[iv] Hui-Qin Tian and Lei Cheng. “The role of vitamin D in allergic rhinitis.” Asia Pac Allergy. 2017 Apr; 7(2): 65–73.

[v] Ströhle A, Hahn A. “Vitamin C und Immunfunktion [Vitamin C and immune function] .” Med Monatsschr Pharm. 2009;32(2):49‐56.

[vi] Claudia Vollbrach “Intravenous vitamin C in the treatment of allergies: an interim subgroup analysis of a long-term observational study.” J Int Med Res. 2018 Sep; 46(9): 3640–3655.

[vii] Ozdemir O.  “Zinc and Allergy Relation .” MOJ Immunol 1(1): 00005 DOI: 10.15406/moji.2014.01.00005


[viii] Prasad AS. “Zinc in human health: effect of zinc on immune cells.”  Mol Med. 2008;14(5-6):353‐357. doi:10.2119/2008-00033.Prasad


[ix] Jessie Hawkins, “Black elderberry (Sambucus nigra) supplementation effectively treats upper respiratory symptoms: A meta-analysis of randomized, controlled clinical trials” Complementary Therapies in Medicine Volume 42, February 2019, Pages 361-365.

[x] Pedro Silva, “Elderberry (Sambucus nigra L.) by-products a source of anthocyanins and antioxidant polyphenols” Industrial Crops and Products, Volume 95, January 2017, Pages 227-234.

[xi] Cingi C, Conk-Dalay M, Cakli H, Bal C. “The effects of spirulina on allergic rhinitis .” Eur Arch Otorhinolaryngol. 2008;265(10):1219‐1223. doi:10.1007/s00405-008-0642-8


[xii] Qi Y, Gao F, Hou L, Wan C. “Anti-Inflammatory and Immunostimulatory Activities of Astragalosides .” Am J Chin Med. 2017;45(6):1157‐1167. doi:10.1142/S0192415X1750063X


[xiii] Agbonlahor Okhuarobo, “Harnessing the medicinal properties of Andrographis paniculata for diseases and beyond: a review of its phytochemistry and pharmacology .” Asian Pac J Trop Dis. 2014 Jun; 4(3): 213–222.

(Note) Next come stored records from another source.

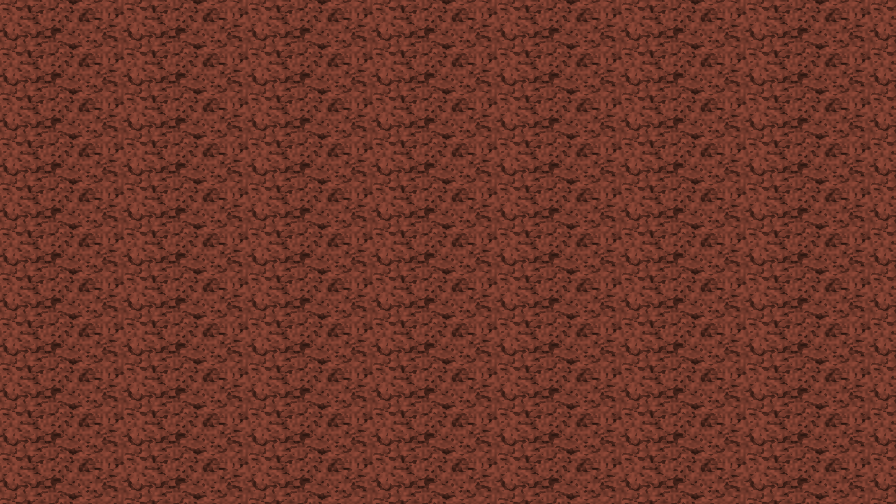
Write a Shadertoy shader that draws this texture.

```glsl
float hash(vec2 cell) {
    vec3 a = fract(cell.xyx * vec3(0.1031, 0.1030, 0.0973));
    a += dot(a, a.yzx + 33.33);
    return fract((a.x + a.y) * a.z);
}

// Value noise that wraps after one tile; count is the lattice size per tile
float tileNoise(vec2 tile, vec2 count, float seed) {
    vec2 pos = tile * count;
    vec2 cell = floor(pos);
    vec2 f = pos - cell;
    f = f * f * (3.0 - 2.0 * f);
    vec2 lo = mod(cell, count) + seed;
    vec2 hi = mod(cell + 1.0, count) + seed;
    return mix(mix(hash(lo), hash(vec2(hi.x, lo.y)), f.x),
               mix(hash(vec2(lo.x, hi.y)), hash(hi), f.x), f.y);
}

// Soft line on every integer
float seam(float x, float width) {
    float d = (fract(x + 0.5) - 0.5) / width;
    return exp(-d * d);
}

void mainImage(out vec4 fragColor, in vec2 fragCoord) {
    vec2 p = fragCoord / iResolution.y;
    vec2 tile = p / vec2(0.2469, 0.0893) - vec2(0.3375, 0.384);

    // Fine mottled clay
    float grain = tileNoise(tile, vec2(48.0, 20.0), 11.0);
    float mottle = tileNoise(tile, vec2(22.0, 9.0), 83.0);
    float tone = 0.74 + 0.58 * (grain - 0.5) + 0.26 * (mottle - 0.5);

    // Ragged outline for the pits
    vec2 ragged = vec2(tileNoise(tile, vec2(26.0, 11.0), 307.0),
                       tileNoise(tile, vec2(26.0, 11.0), 401.0)) - 0.5;
    vec2 pitTile = tile + ragged * vec2(0.03, 0.06);

    // Sparse crisp pits, denser along the seams
    float pit = tileNoise(pitTile, vec2(30.0, 18.0), 157.0);
    float cluster = tileNoise(tile, vec2(12.0, 6.0), 211.0);
    float rows = seam(tile.y, 0.06);
    float columns = seam(tile.x * 2.0, 0.04);
    float density = pit + 0.22 * (cluster - 0.5) + 0.09 * rows + 0.08 * columns;
    tone -= 0.52 * smoothstep(0.66, 0.8, density);

    vec3 darkPit = vec3(0.19, 0.095, 0.068);
    vec3 redClay = vec3(0.565, 0.284, 0.22);
    fragColor = vec4(mix(darkPit, redClay, clamp(tone, -0.1, 1.03)), 1.0);
}
```
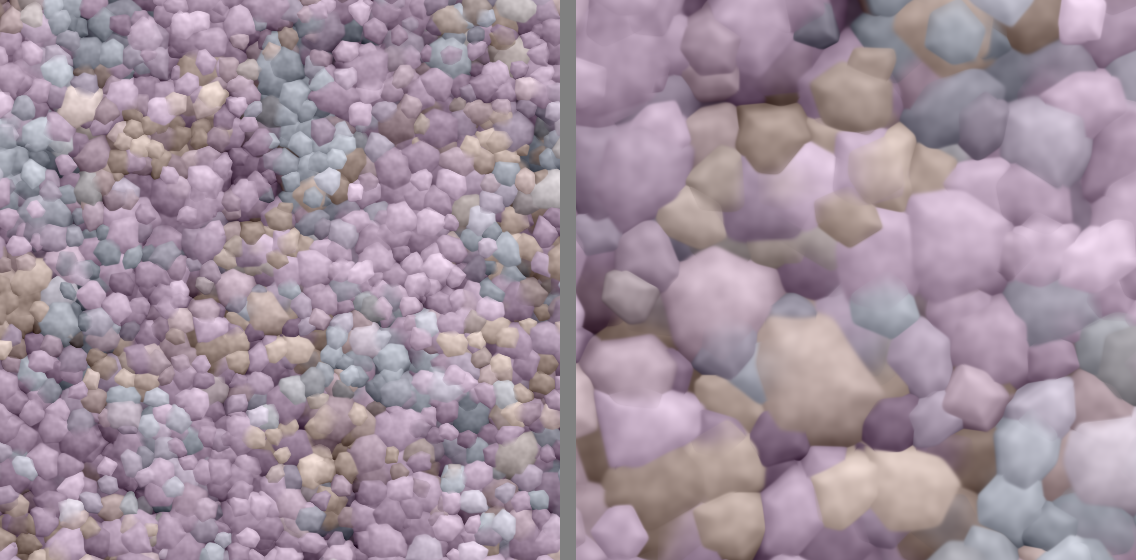
Left, the full canvas; right, a detail of the centre.
Write a WebGL 2 fragment shader that draws this texture.

```glsl
#version 300 es
precision highp float;
precision highp int;

uniform vec2 u_resolution;
out vec4 outColor;

const float TAU = 6.28318;
const int SIDES = 6;
const float STACKING = 20.0;   // sharpness of the overlap between grains
const float ROUNDING = 14.0;   // sharpness of the grain corners

vec3 hash3(vec2 cell, float seed) {
    uvec3 v = uvec3(ivec3(cell, seed)) * 1664525u + 1013904223u;
    for (int i = 0; i < 2; i++) {
        v.x += v.y * v.z;
        v.y += v.z * v.x;
        v.z += v.x * v.y;
        v ^= v >> 16u;
    }
    return vec3(v & 0xffffu) / 65535.0;
}

float cornerSlope(vec2 corner, vec2 offset, float seed) {
    float angle = TAU * hash3(corner, seed).x;
    return dot(vec2(cos(angle), sin(angle)), offset);
}

float gradientNoise(vec2 p, float seed) {
    vec2 i = floor(p), f = p - i;
    vec2 u = f * f * f * (f * (f * 6.0 - 15.0) + 10.0);
    vec2 e = vec2(1.0, 0.0);
    float low = mix(cornerSlope(i, f, seed), cornerSlope(i + e.xy, f - e.xy, seed), u.x);
    float high = mix(cornerSlope(i + e.yx, f - e.yx, seed), cornerSlope(i + e.xx, f - e.xx, seed), u.x);
    return mix(low, high, u.y);
}

// Rounded irregular polygon: xy = facet normal, z = distance (1 at the rim)
vec3 facetedShape(vec2 p, vec2 cell, float seed, float turn) {
    vec2 normal = vec2(0.0);
    float total = 0.0;
    for (int k = 0; k < SIDES; k++) {
        vec3 r = hash3(cell, seed + float(k));
        float angle = turn + (float(k) + 0.5 * (r.x - 0.5)) * TAU / float(SIDES);
        vec2 dir = vec2(cos(angle), sin(angle));
        float w = exp(ROUNDING * min(dot(p, dir) / mix(0.8, 1.15, r.y), 4.0));
        normal += w * dir;
        total += w;
    }
    return vec3(normal / total, log(total) / ROUNDING);
}

// Mineral tint, varying in patches and from grain to grain
vec3 grainTint(vec2 place, vec3 r) {
    const vec3 mauve = vec3(0.015, -0.075, 0.012);
    const vec3 cool = vec3(-0.035, -0.02, 0.025);
    const vec3 warm = vec3(0.04, -0.035, -0.065);
    float coolPatch = gradientNoise(place * 5.0, 71.0) + 0.3 * (r.x - 0.5);
    float warmPatch = gradientNoise(place * 5.5 + 3.3, 72.0) + 0.22 * (r.y - 0.5);
    vec3 tint = mix(mauve, cool, smoothstep(0.0, 0.3, coolPatch));
    return mix(tint, warm, smoothstep(0.06, 0.36, warmPatch));
}

// One scattered layer: rgb = weighted colour, a = weight
vec4 grainLayer(vec2 uv, float cells, float seed, vec2 light) {
    vec2 p = uv * cells;
    vec2 home = floor(p);
    vec4 sum = vec4(0.0);
    for (int y = -1; y <= 1; y++)
    for (int x = -1; x <= 1; x++) {
        vec2 cell = home + vec2(x, y);
        vec3 place = hash3(cell, seed);
        vec3 form = hash3(cell, seed + 1.0);
        vec3 look = hash3(cell, seed + 2.0);
        vec2 center = cell + mix(vec2(0.1), vec2(0.9), place.xy);
        float level = place.z;

        // Size, elongation and outline
        float stretch = mix(0.8, 1.22, form.y);
        float turn = TAU * form.z;
        vec2 axis = vec2(cos(turn), sin(turn));
        vec2 q = (p - center) / mix(0.4, 0.68, form.x);
        q += axis * dot(q, axis) * (1.0 / stretch - 1.0);
        vec3 shape = facetedShape(q, cell, seed + 10.0, turn);
        float d = shape.z;

        // Facet light, shaded rim and hidden depth
        float tone = mix(0.35, 0.73, pow(level, 0.7)) + 0.19 * (look.z - 0.5);
        tone += 0.13 * dot(shape.xy, light) * smoothstep(0.15, 0.9, d);
        tone -= 0.07 * smoothstep(0.65, 1.1, d) + 0.2 * smoothstep(1.05, 1.5, d);
        tone += 0.16 * gradientNoise(center / cells * 4.5, 73.0);

        float height = level + 0.15 * (1.0 - min(d * d, 1.0)) - 2.0 * max(d - 1.0, 0.0);
        float weight = exp(STACKING * height);
        sum += weight * vec4(tone + grainTint(center / cells, look), 1.0);
    }
    return sum;
}

void main() {
    vec2 uv = gl_FragCoord.xy / u_resolution.y;
    vec2 light = normalize(vec2(0.35, 1.0));

    // Dark ground under two sizes of grain
    vec4 sum = exp(-0.35 * STACKING) * vec4(0.22, 0.16, 0.22, 1.0);
    sum += grainLayer(uv, 22.0, 100.0, light);
    sum += grainLayer(uv + 0.37, 31.0, 200.0, light);
    vec3 color = sum.rgb / sum.a;

    // Mottled mineral surface
    color += 0.05 * gradientNoise(uv * 60.0, 74.0) + 0.035 * gradientNoise(uv * 130.0, 75.0);
    outColor = vec4(clamp(color, 0.0, 1.0), 1.0);
}
```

[xiv] Shahid Akbar, MD, PhD. “Andrographis paniculata: A Review of Pharmacological Activities and Clinical Effects.” Alternative Medicine Review Volume 16, Number 1.